= Task instructions =
Tally the lines of the data below that contain the string "href". Give the tally and nothing else.

= Material provided =

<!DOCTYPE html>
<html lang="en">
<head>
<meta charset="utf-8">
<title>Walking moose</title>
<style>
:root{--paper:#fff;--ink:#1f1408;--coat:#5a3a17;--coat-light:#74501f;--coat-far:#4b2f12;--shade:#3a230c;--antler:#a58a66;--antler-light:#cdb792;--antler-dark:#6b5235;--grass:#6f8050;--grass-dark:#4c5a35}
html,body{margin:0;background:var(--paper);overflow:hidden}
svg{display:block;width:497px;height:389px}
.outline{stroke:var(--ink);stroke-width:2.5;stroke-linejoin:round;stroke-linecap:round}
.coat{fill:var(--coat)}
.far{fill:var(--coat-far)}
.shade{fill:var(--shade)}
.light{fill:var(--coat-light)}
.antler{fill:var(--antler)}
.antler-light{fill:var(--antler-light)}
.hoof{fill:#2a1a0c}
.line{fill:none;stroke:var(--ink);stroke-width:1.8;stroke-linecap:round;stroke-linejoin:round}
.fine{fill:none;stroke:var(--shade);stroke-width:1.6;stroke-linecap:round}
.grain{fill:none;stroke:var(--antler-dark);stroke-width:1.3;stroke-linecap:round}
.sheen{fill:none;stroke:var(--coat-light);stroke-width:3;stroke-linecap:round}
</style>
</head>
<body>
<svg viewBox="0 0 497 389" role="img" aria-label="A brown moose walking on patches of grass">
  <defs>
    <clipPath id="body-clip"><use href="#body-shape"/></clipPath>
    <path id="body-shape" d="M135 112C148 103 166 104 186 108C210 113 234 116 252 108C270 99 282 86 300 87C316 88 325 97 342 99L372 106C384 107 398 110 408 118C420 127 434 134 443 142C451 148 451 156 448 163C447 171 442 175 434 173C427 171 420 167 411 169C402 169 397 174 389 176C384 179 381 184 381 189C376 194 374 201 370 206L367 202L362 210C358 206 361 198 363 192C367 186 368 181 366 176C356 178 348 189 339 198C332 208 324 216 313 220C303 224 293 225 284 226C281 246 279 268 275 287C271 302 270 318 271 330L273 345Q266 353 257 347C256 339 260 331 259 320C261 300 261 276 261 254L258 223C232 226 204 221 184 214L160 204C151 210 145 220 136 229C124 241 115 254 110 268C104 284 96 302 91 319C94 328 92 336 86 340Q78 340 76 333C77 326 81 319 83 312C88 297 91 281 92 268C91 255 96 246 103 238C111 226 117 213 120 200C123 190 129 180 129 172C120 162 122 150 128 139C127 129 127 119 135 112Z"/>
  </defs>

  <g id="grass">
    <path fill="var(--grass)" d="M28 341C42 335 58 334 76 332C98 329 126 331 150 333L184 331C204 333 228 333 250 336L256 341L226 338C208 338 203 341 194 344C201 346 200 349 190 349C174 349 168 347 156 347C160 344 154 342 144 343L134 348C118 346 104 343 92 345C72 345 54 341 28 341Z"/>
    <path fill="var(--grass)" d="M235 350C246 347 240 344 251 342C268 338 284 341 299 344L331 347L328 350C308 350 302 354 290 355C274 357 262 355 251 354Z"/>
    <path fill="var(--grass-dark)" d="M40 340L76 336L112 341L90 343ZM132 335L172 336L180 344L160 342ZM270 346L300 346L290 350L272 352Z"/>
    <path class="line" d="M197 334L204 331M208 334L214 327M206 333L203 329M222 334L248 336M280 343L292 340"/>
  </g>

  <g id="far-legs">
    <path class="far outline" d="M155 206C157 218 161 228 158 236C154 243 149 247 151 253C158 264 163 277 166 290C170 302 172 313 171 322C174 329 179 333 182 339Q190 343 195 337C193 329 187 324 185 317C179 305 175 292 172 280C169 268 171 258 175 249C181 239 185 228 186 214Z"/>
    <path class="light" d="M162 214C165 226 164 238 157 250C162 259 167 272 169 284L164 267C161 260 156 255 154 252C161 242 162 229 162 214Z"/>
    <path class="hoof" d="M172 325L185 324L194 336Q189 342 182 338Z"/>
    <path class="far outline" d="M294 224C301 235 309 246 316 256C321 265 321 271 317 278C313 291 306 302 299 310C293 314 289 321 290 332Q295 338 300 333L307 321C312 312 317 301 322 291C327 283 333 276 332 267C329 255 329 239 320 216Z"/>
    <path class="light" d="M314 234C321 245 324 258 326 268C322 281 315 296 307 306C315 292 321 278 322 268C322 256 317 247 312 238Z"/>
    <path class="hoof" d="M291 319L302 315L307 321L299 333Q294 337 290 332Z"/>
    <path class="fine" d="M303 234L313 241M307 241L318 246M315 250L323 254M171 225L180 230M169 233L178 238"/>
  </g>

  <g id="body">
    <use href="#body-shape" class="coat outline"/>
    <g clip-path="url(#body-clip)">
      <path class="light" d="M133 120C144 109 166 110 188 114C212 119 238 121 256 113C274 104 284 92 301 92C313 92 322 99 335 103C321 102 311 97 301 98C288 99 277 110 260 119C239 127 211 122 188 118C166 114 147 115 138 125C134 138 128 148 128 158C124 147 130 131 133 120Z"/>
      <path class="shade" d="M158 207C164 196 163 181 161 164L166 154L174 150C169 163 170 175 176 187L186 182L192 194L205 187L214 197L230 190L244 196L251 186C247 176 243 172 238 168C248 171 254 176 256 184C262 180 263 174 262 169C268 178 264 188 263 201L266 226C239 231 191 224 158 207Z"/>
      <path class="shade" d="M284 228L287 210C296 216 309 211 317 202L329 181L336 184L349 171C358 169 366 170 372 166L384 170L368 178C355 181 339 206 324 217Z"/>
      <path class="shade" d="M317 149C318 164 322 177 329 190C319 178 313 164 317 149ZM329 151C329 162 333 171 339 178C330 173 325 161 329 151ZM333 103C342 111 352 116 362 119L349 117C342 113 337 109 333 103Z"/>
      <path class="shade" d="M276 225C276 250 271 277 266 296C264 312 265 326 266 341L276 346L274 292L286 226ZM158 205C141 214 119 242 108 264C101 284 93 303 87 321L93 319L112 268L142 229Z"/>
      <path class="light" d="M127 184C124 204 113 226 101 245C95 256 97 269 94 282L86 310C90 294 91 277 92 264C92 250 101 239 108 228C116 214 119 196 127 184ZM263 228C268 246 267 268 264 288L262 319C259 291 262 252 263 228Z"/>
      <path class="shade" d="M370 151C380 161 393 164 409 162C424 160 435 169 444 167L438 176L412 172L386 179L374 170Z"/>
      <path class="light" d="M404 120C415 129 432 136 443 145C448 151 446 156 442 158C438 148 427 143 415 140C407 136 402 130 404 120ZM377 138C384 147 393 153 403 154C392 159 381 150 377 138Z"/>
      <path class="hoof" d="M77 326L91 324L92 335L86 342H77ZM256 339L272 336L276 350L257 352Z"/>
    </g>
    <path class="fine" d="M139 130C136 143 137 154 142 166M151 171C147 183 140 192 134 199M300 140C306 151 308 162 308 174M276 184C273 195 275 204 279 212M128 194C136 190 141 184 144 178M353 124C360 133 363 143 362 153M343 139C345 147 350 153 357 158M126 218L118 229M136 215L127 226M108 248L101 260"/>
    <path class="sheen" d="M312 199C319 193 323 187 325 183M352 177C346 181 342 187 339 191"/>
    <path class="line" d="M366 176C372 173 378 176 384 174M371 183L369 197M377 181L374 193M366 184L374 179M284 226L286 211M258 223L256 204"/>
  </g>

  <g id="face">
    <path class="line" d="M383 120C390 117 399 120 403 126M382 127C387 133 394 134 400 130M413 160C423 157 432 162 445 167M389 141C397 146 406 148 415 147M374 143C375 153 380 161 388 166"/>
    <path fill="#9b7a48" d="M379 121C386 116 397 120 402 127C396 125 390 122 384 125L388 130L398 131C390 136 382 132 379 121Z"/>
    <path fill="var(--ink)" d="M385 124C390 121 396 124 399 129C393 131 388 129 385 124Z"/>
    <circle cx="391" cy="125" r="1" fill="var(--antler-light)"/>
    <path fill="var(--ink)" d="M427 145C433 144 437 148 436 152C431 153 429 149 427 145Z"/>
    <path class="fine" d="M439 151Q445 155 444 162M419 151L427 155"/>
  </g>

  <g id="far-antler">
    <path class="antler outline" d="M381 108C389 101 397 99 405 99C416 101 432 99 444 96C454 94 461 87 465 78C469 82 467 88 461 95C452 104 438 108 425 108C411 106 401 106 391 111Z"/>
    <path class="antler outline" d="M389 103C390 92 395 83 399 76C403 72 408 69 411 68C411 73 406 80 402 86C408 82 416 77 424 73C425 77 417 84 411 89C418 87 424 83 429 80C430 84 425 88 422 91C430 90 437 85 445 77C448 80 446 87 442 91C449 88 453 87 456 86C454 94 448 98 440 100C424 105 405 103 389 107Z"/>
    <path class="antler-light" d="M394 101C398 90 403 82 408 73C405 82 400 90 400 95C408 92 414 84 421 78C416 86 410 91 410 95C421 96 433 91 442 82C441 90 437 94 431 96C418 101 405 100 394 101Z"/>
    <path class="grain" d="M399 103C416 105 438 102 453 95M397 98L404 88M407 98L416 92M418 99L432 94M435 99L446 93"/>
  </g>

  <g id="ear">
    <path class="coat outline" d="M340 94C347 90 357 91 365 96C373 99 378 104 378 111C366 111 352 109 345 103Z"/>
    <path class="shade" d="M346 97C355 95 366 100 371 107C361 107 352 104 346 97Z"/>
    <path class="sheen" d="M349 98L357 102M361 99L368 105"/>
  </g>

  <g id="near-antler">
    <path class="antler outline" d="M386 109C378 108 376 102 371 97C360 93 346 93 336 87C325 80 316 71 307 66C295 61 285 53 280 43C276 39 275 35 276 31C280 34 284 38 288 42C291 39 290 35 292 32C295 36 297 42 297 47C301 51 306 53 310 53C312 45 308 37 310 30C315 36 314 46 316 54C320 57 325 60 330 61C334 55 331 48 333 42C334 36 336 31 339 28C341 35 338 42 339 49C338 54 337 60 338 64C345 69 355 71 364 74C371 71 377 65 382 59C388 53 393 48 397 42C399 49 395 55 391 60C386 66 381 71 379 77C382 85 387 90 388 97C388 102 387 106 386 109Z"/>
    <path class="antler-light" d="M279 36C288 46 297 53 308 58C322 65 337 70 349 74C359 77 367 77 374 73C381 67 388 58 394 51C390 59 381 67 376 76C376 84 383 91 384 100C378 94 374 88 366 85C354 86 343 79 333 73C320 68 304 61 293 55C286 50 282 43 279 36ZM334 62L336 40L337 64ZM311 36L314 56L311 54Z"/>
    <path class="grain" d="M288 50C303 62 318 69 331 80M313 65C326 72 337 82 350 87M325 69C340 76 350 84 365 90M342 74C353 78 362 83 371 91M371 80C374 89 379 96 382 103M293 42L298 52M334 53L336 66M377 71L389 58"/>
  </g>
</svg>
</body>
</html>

= Result =
2